— WHAT THE TASK ASKS —
Return a copy of every line in the data below that contains "wheel".

(Plain-text document sources)
.....

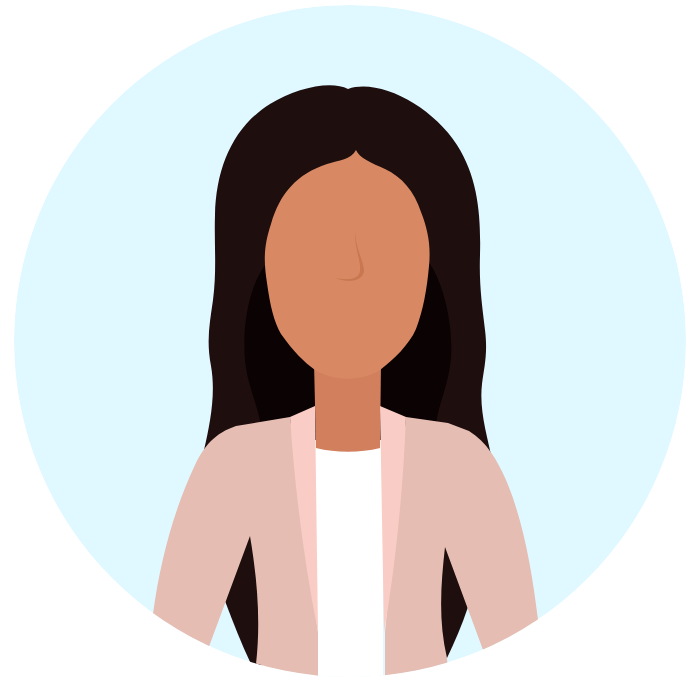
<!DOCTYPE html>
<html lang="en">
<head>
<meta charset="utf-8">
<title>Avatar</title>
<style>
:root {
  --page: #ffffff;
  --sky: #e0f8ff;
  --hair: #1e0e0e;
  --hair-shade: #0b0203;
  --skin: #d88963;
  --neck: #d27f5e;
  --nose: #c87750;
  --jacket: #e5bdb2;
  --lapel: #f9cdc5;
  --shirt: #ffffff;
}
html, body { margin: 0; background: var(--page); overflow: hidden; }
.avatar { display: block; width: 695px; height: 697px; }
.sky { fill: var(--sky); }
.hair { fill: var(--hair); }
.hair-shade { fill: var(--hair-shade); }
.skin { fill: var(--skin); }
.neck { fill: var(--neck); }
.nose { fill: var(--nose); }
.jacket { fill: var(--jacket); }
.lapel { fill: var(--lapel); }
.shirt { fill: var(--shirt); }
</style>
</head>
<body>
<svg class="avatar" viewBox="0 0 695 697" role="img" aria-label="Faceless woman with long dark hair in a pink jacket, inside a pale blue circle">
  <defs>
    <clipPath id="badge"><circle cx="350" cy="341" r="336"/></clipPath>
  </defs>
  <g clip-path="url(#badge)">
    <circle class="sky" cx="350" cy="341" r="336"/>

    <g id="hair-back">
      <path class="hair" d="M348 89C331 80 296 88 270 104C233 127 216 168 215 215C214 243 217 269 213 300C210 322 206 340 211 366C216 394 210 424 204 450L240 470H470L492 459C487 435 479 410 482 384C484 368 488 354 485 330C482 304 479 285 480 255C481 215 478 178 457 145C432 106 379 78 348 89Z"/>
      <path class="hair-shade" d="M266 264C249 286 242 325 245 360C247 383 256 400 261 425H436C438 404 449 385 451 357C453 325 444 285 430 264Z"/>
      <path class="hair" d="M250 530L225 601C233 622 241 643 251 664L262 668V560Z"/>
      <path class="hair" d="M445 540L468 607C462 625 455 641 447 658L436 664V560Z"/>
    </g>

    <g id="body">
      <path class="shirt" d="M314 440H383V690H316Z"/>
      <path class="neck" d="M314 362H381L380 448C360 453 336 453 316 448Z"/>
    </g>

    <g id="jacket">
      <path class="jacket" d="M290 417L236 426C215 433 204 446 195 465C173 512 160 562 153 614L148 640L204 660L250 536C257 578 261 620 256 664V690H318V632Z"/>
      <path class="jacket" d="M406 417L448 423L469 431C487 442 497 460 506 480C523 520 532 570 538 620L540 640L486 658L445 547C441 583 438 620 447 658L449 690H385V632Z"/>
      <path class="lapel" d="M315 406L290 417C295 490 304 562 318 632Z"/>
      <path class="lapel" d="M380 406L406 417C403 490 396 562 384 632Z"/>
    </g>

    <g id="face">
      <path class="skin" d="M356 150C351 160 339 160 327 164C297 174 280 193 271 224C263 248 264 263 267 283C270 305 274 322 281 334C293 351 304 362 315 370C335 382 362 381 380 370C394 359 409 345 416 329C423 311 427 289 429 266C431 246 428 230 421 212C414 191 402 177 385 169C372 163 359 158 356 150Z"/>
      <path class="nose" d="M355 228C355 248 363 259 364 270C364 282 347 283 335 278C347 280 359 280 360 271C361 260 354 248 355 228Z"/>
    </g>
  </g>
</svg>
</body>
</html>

.....

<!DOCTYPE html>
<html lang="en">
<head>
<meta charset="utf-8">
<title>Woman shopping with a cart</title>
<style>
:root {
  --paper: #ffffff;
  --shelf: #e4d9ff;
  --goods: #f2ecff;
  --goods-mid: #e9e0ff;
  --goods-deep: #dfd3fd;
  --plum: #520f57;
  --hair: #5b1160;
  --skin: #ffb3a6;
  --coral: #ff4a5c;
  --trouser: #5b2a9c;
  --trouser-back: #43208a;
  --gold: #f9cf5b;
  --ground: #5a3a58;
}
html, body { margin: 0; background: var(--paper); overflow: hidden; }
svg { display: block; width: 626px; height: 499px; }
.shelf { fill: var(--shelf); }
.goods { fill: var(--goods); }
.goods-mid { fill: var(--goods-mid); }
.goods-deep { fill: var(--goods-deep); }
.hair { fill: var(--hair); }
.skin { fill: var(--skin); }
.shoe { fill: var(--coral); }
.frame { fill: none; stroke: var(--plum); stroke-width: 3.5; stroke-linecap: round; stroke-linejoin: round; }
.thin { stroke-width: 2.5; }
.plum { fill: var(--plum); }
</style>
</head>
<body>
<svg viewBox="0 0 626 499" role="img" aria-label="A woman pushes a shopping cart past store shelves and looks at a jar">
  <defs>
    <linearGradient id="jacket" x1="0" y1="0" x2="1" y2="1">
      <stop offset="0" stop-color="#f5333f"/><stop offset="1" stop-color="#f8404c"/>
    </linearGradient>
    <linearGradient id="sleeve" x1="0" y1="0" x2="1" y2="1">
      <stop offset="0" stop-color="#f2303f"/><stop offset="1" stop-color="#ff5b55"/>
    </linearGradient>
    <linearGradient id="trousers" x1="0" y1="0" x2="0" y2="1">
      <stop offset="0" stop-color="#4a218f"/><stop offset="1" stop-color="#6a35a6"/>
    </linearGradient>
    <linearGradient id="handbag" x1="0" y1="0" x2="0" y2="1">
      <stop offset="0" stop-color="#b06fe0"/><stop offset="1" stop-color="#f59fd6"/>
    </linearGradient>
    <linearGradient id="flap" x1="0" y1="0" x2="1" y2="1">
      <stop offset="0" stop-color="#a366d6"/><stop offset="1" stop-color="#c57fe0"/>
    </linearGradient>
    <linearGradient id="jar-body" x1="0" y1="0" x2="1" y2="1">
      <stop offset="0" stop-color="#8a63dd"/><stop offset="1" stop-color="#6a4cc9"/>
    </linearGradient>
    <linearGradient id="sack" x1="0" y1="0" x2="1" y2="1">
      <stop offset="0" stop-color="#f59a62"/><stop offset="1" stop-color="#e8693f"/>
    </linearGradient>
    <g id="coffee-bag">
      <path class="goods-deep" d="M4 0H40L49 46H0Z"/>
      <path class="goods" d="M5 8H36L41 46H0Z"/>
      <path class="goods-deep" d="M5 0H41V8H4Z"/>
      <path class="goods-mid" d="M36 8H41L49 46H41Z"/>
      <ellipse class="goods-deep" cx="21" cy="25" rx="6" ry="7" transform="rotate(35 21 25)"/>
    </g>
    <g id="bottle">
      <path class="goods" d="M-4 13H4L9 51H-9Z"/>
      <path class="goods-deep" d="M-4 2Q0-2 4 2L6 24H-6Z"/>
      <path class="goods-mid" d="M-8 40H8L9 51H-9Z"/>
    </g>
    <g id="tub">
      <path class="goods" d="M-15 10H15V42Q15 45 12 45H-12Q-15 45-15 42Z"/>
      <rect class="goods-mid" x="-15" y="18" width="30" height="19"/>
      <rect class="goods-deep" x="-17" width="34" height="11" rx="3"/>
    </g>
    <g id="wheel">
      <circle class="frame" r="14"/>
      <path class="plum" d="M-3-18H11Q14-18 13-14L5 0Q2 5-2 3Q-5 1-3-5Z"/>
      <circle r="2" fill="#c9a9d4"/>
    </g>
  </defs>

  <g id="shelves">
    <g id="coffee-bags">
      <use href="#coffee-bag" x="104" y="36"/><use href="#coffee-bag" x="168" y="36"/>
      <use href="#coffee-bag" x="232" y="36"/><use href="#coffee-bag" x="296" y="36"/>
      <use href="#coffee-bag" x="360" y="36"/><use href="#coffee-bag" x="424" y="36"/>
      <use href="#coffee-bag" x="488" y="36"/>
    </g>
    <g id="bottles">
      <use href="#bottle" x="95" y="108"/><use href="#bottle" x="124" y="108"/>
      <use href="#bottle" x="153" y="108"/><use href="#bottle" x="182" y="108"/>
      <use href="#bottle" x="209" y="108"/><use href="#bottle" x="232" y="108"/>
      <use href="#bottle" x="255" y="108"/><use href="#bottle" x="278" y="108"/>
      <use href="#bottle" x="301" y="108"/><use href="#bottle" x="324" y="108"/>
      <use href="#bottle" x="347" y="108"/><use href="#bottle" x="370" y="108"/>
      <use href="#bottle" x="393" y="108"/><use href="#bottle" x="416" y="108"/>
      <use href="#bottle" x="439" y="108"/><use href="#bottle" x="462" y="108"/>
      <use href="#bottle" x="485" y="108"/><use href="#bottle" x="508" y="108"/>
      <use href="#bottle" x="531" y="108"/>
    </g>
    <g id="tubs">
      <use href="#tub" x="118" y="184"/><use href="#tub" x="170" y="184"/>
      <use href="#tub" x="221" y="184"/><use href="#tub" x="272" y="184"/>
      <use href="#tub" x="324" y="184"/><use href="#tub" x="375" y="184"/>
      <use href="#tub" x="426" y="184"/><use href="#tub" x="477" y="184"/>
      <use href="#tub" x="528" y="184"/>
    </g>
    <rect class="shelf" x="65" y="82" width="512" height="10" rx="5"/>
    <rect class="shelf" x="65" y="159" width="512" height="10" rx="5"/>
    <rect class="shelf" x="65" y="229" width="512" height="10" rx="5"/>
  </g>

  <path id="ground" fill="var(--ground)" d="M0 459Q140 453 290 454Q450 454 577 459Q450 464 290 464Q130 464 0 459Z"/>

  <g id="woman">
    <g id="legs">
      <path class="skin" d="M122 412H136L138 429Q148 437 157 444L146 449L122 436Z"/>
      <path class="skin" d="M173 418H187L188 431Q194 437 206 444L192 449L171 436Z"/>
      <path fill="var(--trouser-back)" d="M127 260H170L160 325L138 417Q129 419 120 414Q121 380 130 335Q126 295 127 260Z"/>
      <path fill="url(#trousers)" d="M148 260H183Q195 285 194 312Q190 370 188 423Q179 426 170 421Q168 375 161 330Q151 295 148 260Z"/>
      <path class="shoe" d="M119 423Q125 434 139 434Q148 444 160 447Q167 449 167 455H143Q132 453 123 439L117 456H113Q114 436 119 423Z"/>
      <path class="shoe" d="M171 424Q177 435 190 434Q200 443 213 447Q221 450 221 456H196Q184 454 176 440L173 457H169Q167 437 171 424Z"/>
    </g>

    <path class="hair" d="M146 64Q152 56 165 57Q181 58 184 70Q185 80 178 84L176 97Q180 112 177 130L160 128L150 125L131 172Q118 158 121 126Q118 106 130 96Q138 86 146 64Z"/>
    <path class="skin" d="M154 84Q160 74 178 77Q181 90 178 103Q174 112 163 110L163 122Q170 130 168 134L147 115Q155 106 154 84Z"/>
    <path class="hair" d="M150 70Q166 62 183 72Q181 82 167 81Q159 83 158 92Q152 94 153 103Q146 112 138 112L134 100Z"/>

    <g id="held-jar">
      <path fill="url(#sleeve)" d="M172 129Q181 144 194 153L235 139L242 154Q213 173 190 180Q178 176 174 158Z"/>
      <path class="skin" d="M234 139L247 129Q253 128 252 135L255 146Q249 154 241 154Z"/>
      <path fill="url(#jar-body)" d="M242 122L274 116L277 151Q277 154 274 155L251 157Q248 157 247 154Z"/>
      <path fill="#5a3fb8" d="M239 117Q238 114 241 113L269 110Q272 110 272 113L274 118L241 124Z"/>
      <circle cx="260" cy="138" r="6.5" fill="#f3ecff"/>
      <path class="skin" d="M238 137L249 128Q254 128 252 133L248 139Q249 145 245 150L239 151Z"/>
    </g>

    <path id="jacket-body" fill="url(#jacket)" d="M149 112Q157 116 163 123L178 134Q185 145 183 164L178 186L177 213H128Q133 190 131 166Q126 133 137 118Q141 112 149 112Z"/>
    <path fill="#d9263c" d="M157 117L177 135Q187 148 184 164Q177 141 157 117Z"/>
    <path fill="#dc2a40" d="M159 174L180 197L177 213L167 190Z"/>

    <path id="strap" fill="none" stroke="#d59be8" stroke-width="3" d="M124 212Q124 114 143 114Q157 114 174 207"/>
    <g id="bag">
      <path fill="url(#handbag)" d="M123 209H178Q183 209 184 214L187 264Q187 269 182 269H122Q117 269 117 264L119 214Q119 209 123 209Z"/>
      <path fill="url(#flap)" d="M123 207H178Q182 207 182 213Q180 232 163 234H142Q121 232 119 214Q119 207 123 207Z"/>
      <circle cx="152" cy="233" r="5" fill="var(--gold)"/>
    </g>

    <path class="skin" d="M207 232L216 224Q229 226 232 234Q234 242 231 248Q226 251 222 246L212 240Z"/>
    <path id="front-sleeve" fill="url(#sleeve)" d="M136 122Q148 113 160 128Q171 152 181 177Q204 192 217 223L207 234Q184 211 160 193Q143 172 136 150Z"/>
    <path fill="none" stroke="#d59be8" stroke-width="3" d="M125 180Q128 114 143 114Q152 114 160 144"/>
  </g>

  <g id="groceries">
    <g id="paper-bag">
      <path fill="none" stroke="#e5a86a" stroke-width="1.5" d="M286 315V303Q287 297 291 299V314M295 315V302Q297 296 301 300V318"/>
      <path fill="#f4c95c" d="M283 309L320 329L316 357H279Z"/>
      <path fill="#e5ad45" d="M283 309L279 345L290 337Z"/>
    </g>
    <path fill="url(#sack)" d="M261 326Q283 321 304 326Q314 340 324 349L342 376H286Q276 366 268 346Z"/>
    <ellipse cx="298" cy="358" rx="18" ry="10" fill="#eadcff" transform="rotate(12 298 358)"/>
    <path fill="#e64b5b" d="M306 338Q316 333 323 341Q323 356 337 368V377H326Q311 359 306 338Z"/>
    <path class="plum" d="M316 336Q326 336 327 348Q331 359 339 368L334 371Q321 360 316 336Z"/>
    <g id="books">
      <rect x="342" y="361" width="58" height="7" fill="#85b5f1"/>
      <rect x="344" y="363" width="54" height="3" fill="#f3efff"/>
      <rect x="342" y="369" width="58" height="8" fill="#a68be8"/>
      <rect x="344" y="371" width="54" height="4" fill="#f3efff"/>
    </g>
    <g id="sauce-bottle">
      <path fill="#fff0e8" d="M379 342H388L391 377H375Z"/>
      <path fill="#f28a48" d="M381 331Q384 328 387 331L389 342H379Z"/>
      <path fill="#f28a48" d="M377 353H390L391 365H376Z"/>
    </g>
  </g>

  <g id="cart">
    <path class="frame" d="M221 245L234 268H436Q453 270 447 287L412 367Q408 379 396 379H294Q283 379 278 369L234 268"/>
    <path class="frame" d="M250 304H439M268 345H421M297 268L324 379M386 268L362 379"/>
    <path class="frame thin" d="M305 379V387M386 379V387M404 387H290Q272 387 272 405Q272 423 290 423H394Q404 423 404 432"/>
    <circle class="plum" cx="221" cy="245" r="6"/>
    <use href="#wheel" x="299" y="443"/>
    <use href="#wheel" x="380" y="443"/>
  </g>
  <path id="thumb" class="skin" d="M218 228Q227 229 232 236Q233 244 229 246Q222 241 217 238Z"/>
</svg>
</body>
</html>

.....

— RESPONSE AREA —
    <g id="wheel">
    <use href="#wheel" x="299" y="443"/>
    <use href="#wheel" x="380" y="443"/>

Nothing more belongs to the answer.